Under the direction of co-principal investigators, NJIT professors Som Mitra (chemistry) and Daniel Watts (environmental protection), the university will spearhead a research, publishing and distribution process over the next two years to enable New Jersey high schools to promote faster, cleaner and less polluting chemistry lab techniques. The university will equip the three selected high schools with microwave reaction systems using standard off-the-shelf microwave ovens.
A major objective is to demonstrate to students early in their careers that the energy and material savings from green chemistry has great environmental value. NJIT professors expect that such ideas learned early will become part of the chemistry knowledge base for the students, and will be useful no matter what careers they eventually practice.

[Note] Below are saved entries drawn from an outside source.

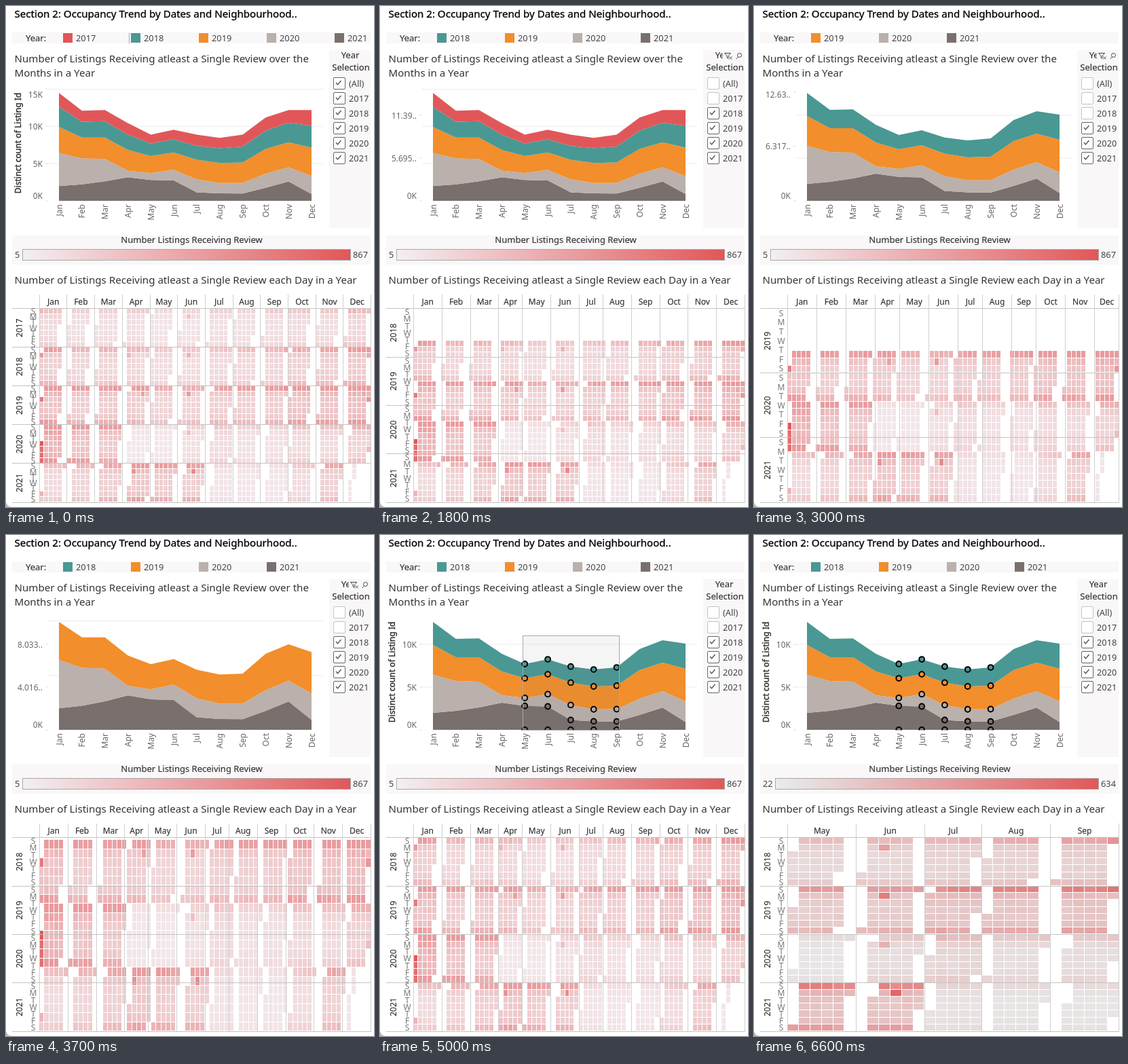
Write an HTML page with a canvas that moves like this. It is 542 px wide and 738 px high and loops after 7 s.

```html
<!DOCTYPE html>
<html lang="en">
<head>
<meta charset="utf-8">
<title>Occupancy Trend</title>
<style>
  html, body { margin: 0; width: 100%; height: 100%; overflow: hidden; background: #fff; }
  canvas, svg { position: absolute; left: 0; top: 0; }
  text { font-family: "Noto Sans", "Open Sans", sans-serif; font-size: 12px; fill: #333; }
  .head { font-size: 15.1px; }
  .title { font-size: 15.1px; fill: #000; stroke: #000; stroke-width: .3px; }
  .cap { font-size: 13px; stroke: #333; stroke-width: .15px; }
  .item { font-size: 12.8px; fill: #444; }
  .soft { fill: #666; }
  .axis { font-size: 12.1px; stroke: #333; stroke-width: .45px; }
  .month { stroke: #333; stroke-width: .15px; }
  .day { fill: #777; }
  .panel { fill: #f9f7f8; }
</style>
</head>
<body>
<canvas id="cells" width="542" height="738"></canvas>
<svg width="542" height="738" viewBox="0 0 542 738">
  <defs>
    <linearGradient id="ramp"><stop id="low"/><stop offset="1" stop-color="#e15759"/></linearGradient>
    <clipPath id="plot"><rect x="62" y="110" width="406" height="177.5"/></clipPath>
  </defs>
  <rect class="panel" x="9" y="39" width="528" height="16"/>
  <rect class="panel" x="476" y="65" width="61" height="262"/>
  <rect class="panel" x="9" y="338" width="528" height="43"/>
  <path d="M0 730Q1 737 8 738H0Z" fill="#bbb"/>
  <text class="title" x="12.5" y="16.5">Section 2: Occupancy Trend by Dates and Neighbourhood..</text>
  <text class="cap" x="29" y="52">Year:</text>
  <text class="head" x="12.5" y="83">Number of Listings Receiving atleast a Single Review over the</text>
  <text class="head" x="12.5" y="104">Months in a Year</text>
  <text class="cap" x="507" y="77" text-anchor="middle">Year</text>
  <text class="cap" x="508" y="95" text-anchor="middle">Selection</text>
  <text class="cap" x="273.5" y="349" text-anchor="middle">Number Listings Receiving Review</text>
  <text class="head" x="12.5" y="409">Number of Listings Receiving atleast a Single Review each Day in a Year</text>
  <g id="live"></g>
</svg>
<script>
const LOOP = 7000, STEP = 100;
const MONTHS = 'Jan Feb Mar Apr May Jun Jul Aug Sep Oct Nov Dec'.split(' ');
const COLORS = { 2017: '#e15759', 2018: '#499894', 2019: '#f28e2b', 2020: '#bab0ac', 2021: '#79706e' };
// Listings per month, in thousands
const COUNTS = {
  2017: [1.88, 1.47, 1.5, 1.56, 1.2, 1.3, 1.5, 1.39, 1.6, 1.76, 1.72, 2.12],
  2018: [2.7, 2.13, 2.2, 2.06, 1.67, 1.75, 1.88, 1.98, 2.14, 2.46, 2.62, 2.94],
  2019: [3.49, 2.79, 2.87, 2.78, 2.3, 2.33, 2.62, 2.68, 2.74, 3.33, 3.34, 3.81],
  2020: [4.45, 3.49, 3.01, .88, .93, 1.43, 1.75, 1.4, 1.44, 1.9, 1.92, 2.41],
  2021: [1.98, 2.22, 2.62, 3.17, 2.8, 2.74, 1.15, 1, .98, 1.75, 2.6, .92]
};
const WEEKDAY = [0, 1.15, .95, .9, .9, 1];
const EASTER = { 2018: 2, 2019: 22, 2021: 5 };
const LEFT = 49.3, RIGHT = 537.6, TOP = 445.7, BOTTOM = 731, BASE = 287, PLOT_H = 159;

const range = (a, b) => Array.from({ length: b - a + 1 }, (_, i) => a + i);
const lerp = (a, b, p) => a + (b - a) * p;
const clamp = (v, a, b) => Math.min(b, Math.max(a, v));
const ease = u => u * u * (3 - 2 * u);
const monthX = m => 78 + m * 33.82;

// How busy a day is, 0 to 1
function busyness(y, m, d, dow) {
  const n = COUNTS[y][m], base = .068 * n ** 1.2;
  const wave = Math.sin(y * 78.233 + (m * 31 + d) * 12.9898) * 43758.5453;
  const jitter = .9 + .2 * (wave - Math.floor(wave));
  if (m === 0 && d === 1) return Math.min(1, base * 2.5);
  if (m === 0 && d <= 4 && n > 4) return .85;
  if (m === 11 && d === 31) return base * 1.7;
  if (m === 5 && dow === 1 && d > 7 && d < 15) return base * 2.9;
  if (m === 3 && d === EASTER[y]) return base * 2.2;
  if (m === 8 && dow === 0 && d > 28) return base * 2.6;
  const factor = dow === 0 ? Math.min(2.3, 1.3 + .35 * n)
    : dow === 6 ? Math.min(1.7, .9 + .25 * n) : WEEKDAY[dow];
  return Math.min(.55, base * factor * jitter);
}

const days = [];
for (const y of range(2017, 2021)) {
  const first = new Date(y, 0, 1).getDay();
  let doy = 0;
  for (const m of range(0, 11)) {
    const count = new Date(y, m + 1, 0).getDate();
    for (let d = 1; d <= count; d++, doy++) {
      if (y === 2021 && m === 11 && d > 7) break;
      const dow = (first + doy) % 7;
      days.push({ y, m, dow, week: Math.floor((first + doy) / 7), value: 5 + 862 * busyness(y, m, d, dow) });
    }
  }
}

// Each month gets one slot per week that any shown year uses
function view(firstYear, months = range(0, 11), scale = { min: 5, max: 867, low: [243, 239, 242], x: 24 }) {
  const years = range(firstYear, 2021), cols = {};
  let slots = 0;
  for (const m of months) {
    const weeks = days.filter(c => c.m === m && years.includes(c.y)).map(c => c.week);
    const first = Math.min(...weeks), n = Math.max(...weeks) - first + 1;
    cols[m] = { first, n, start: slots };
    slots += n;
  }
  const top = Math.max(...range(0, 11).map(m => years.reduce((s, y) => s + COUNTS[y][m], 0)));
  return { years, months, cols, scale, top, slot: (RIGHT - LEFT) / slots, row: (BOTTOM - TOP) / years.length };
}
const colX = (v, m) => LEFT + v.cols[m].start * v.slot;
const shows = (v, c) => v.years.includes(c.y) && v.months.includes(c.m);
function place(v, c) {
  const h = v.row / 7;
  return [colX(v, c.m) + (c.week - v.cols[c.m].first) * v.slot,
    TOP + v.years.indexOf(c.y) * v.row + c.dow * h, v.slot, h];
}

// "axis" and "cells" are how far those parts have moved in the first step
const four = view(2018);
const phases = [
  { at: 0, view: view(2017), steps: 1 },
  { at: 1800, view: four, steps: 5, axis: .0663, cells: .165 },
  { at: 3000, view: view(2019), steps: 3, axis: .0319, cells: .12 },
  { at: 3700, view: four, steps: 6, axis: .08085, cells: .05 },
  { at: 5700, view: view(2018, range(4, 8), { min: 22, max: 634, low: [232, 237, 237], x: 31 }),
    steps: 5, axis: 0, cells: 0, lateFrom: 6 }
];

const ctx = document.getElementById('cells').getContext('2d');
const live = document.getElementById('live'), low = document.getElementById('low');

function drawCells(from, to, p, lateFrom = 12) {
  ctx.clearRect(0, 0, 542, 738);
  const { min, max, low } = to.scale, high = [225, 87, 89];
  for (const c of days) {
    if (!shows(to, c)) continue;
    let box = place(to, c);
    const moves = shows(from, c) && (c.m < lateFrom || from === to);
    if (moves) box = place(from, c).map((v, i) => lerp(v, box[i], p));
    ctx.globalAlpha = moves ? 1 : Math.max(0, 2 * p - 1);
    const f = clamp((c.value - min) / (max - min), 0, 1);
    ctx.fillStyle = `rgb(${low.map((v, i) => Math.round(lerp(v, high[i], f)))})`;
    const [x, y, w, h] = box, x0 = Math.round(x), y0 = Math.round(y);
    ctx.fillRect(x0, y0, Math.round(x + w) - x0 - 1, Math.round(y + h) - y0 - 1);
  }
}

const text = (x, y, s, cls, extra = '') => `<text x="${x}" y="${y}" class="${cls}" ${extra}>${s}</text>`;
const upright = (x, y, s, cls, anchor) =>
  text(0, 0, s, cls, `text-anchor="${anchor}" transform="translate(${x} ${y}) rotate(-90)"`);
const line = (x1, y1, x2, y2, color) => `<path d="M${x1} ${y1}L${x2} ${y2}" stroke="${color}" fill="none"/>`;
const mid = 'text-anchor="middle"', end = 'text-anchor="end"';

function yearLegend(years) {
  const dash = years.length === 5 ? '<path d="M181.5 40V55" stroke="#555" stroke-dasharray="1 1"/>' : '';
  return dash + years.map((y, i) => `<rect x="${84 + i * 100}" y="40" width="14" height="14" fill="${COLORS[y]}"/>` +
    text(103 + i * 100, 52, y, 'item')).join('');
}

function checkboxes(t) {
  return ['(All)', ...range(2017, 2021)].map((label, i) => {
    const y = 114 + i * 22;
    const off = i < 2 ? t >= 900 : i === 2 && t >= 3000 && t < 3700;
    return `<rect x="482.5" y="${y - 8.5}" width="17" height="17" rx="1.5" fill="#fff" stroke="${off ? '#c4c4c4' : '#666'}"/>` +
      (off ? '' : `<path d="M486 ${y - 1}l2.5 3 5-6" fill="none" stroke="#555" stroke-width="1.4"/>`) +
      text(505, y + 4.5, label, 'item');
  }).join('');
}

function hoverIcons(t) {
  if (t < 600 || t >= 4000) return '';
  return `<g opacity="${t < 700 ? .5 : 1}" fill="none" stroke="#444">
    <rect class="panel" x="505" y="66" width="30" height="15" stroke="none"/>
    <path d="M507.5 69.5h9l-3.5 4v4l-2-1.5v-2.5zM514.5 74.5l4 4m0-4l-4 4"/>
    <circle cx="529.5" cy="72.5" r="3"/><path d="M527.5 75l-3 3"/></g>`;
}

function areaChart(from, to, p, axisP) {
  const k = PLOT_H / lerp(from.top, to.top, p), ratio = lerp(from.top, to.top, axisP) / to.top;
  const settled = axisP === 1 || from.top === to.top;
  let out = '', grid = '', areas = '';
  for (const v of [5, 10, 15]) {
    const gy = BASE - v * k;
    if (gy > 118) grid += line(62, gy, 467, gy, '#ebebeb');
  }
  for (const v of [0, 5, 10, 15]) {
    const y = BASE - v * PLOT_H / to.top;
    if (y < 118) continue;
    const label = settled || !v ? v + 'K' : (v * ratio).toFixed(5).slice(0, 5) + '..';
    out += line(58, y, 62, y, '#e0e0e0') + text(54, clamp(y, 130, 279) + 4.5, label, 'soft', end);
  }
  const sums = MONTHS.map(() => 0), all = [...new Set([...from.years, ...to.years])].sort((a, b) => b - a);
  const edge = () => sums.map((s, m) => `${monthX(m)},${(BASE - s * k).toFixed(1)}`);
  for (const y of all) {
    const lower = edge();
    sums.forEach((s, m) => sums[m] = s + COUNTS[y][m]);
    const alpha = !to.years.includes(y) ? Math.min(1, 2 - 2 * p) : from.years.includes(y) ? 1 : Math.max(0, 2 * p - 1);
    areas += `<polygon points="${[...edge(), ...lower.reverse()].join(' ')}" fill="${COLORS[y]}" opacity="${alpha}"/>`;
  }
  if (settled) out += upright(22, 202, 'Distinct count of Listing Id', 'axis', 'middle');
  MONTHS.forEach((m, i) => out += upright(monthX(i) + 4.5, 292, m, 'soft', 'end'));
  return out + `<g clip-path="url(#plot)">${grid}${areas}</g>`;
}

function selection(t, v) {
  if (t < 4700) return '';
  const right = lerp(210, 353, clamp((t - 4600) / 400, 0, 1)), k = PLOT_H / v.top;
  let out = '';
  for (const m of range(4, 8)) {
    if (monthX(m) > right) break;
    let sum = 0;
    const dot = color => `<circle cx="${monthX(m)}" cy="${BASE - sum * k}" r="3.9" fill="${color}" stroke="#000" stroke-width="2"/>`;
    out += dot(COLORS[2021]);
    for (const y of [...v.years].reverse()) {
      sum += COUNTS[y][m];
      out += dot(COLORS[y]);
    }
  }
  const drag = t < 5700 ? `<rect x="210.5" y="148.5" width="${right - 211}" height="139" fill="#777" fill-opacity=".07" stroke="#aaa"/>` : '';
  return `<g clip-path="url(#plot)">${out}</g>${drag}`;
}

function colorLegend({ min, max, x }) {
  return `<rect x="${x + .5}" y="358.5" width="${507 - x}" height="16" fill="url(#ramp)" stroke="#aaa"/>` +
    text(13, 371, min, 'item') + text(511, 371, max, 'item');
}

function calendarFrame(v) {
  let out = line(9, 445.5, 537, 445.5, '#c4c4c4');
  for (const m of v.months) {
    const x = colX(v, m), w = v.cols[m].n * v.slot, edge = Math.floor(x) + .5;
    out += line(edge, 425, edge, 732, '#cfcfcf') + text(x + w / 2, 440, MONTHS[m], 'month', mid);
  }
  out += line(537.5, 425, 537.5, 732, '#cfcfcf');
  v.years.forEach((y, i) => {
    const top = TOP + i * v.row, bottom = Math.floor(top + v.row + .01) + .5;
    out += line(9, bottom, 537, bottom, '#c4c4c4') + upright(24, top + v.row / 2, y, 'month', 'middle');
    [...'SMTWTFS'].forEach((d, j) => out += text(40, top + (j + .5) * v.row / 7 + 4.4, d, 'day', mid));
  });
  return out;
}

function render(t) {
  const i = phases.findLastIndex(ph => ph.at <= t), ph = phases[i];
  const to = ph.view, from = i ? phases[i - 1].view : to;
  const u = ph.steps > 1 ? Math.min(1, (t - ph.at) / STEP / (ph.steps - 1)) : 1;
  const progress = start => u === 1 ? 1 : lerp(start, 1, ease(u));
  drawCells(from, to, progress(ph.cells), ph.lateFrom);
  low.setAttribute('stop-color', `rgb(${to.scale.low})`);
  live.innerHTML = yearLegend(to.years) + checkboxes(t) + hoverIcons(t) +
    areaChart(from, to, progress(0), progress(ph.axis)) + selection(t, to) +
    colorLegend(to.scale) + calendarFrame(to);
}

const began = performance.now();
let shown = -1;
function tick() {
  const now = performance.now() - began;
  const t = Math.floor(now % LOOP / STEP) * STEP;
  if (t !== shown) render(shown = t);
  requestAnimationFrame(tick);
}
tick();
</script>
</body>
</html>
```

Efforts by NJIT will include promoting microwave technology for better, safer chemical reactions. Microwave-assisted chemistry uses the same basic principles as seen in heating in microwave ovens in homes. Microwave radiation causes some molecules to rotate or collide with other molecules, generating heat. Under optimum conditions, the heat is directly transferred to the reactants bringing about the reaction. For example, the contents heat up but the containers do not. This means that less energy is wasted.
NJIT researchers will also review all literature and previous work done in high schools and universities to determine how college and high school curricula might be enhanced by raising the awareness of sustainability and pollution prevention. NJIT will develop no fewer than three experiments suitable for the chemistry curriculum.
This project was undertaken in connection with a settlement of an enforcement action taken by EPA against NJIT.
- Nicholas Tworischuk, senior vice president and assistant treasurer, NJIT, 973-596-5279 (work); 201-341-2878 (cell)
- Jean Llewellyn, Executive Director, University Communications, 973-596-5546 (work); 201-264-6229 (cell)
- Sheryl Weinstein, Director, Public Relations, 973-596-3436 (work); 973-650-6489 (cell)
- Somentha Mitra, Professor and Chair, Department of Chemistry, NJIT, 973-596-5611 (work); 908-698-3685 (cell)
- Daniel Watts, Panasonic Endowed Chair of Sustainability and Executive Director, NJIT’s Otto H. York Center for Environmental Engineering and Science, 973-596-3465 (work); 732-939-9426 (cell)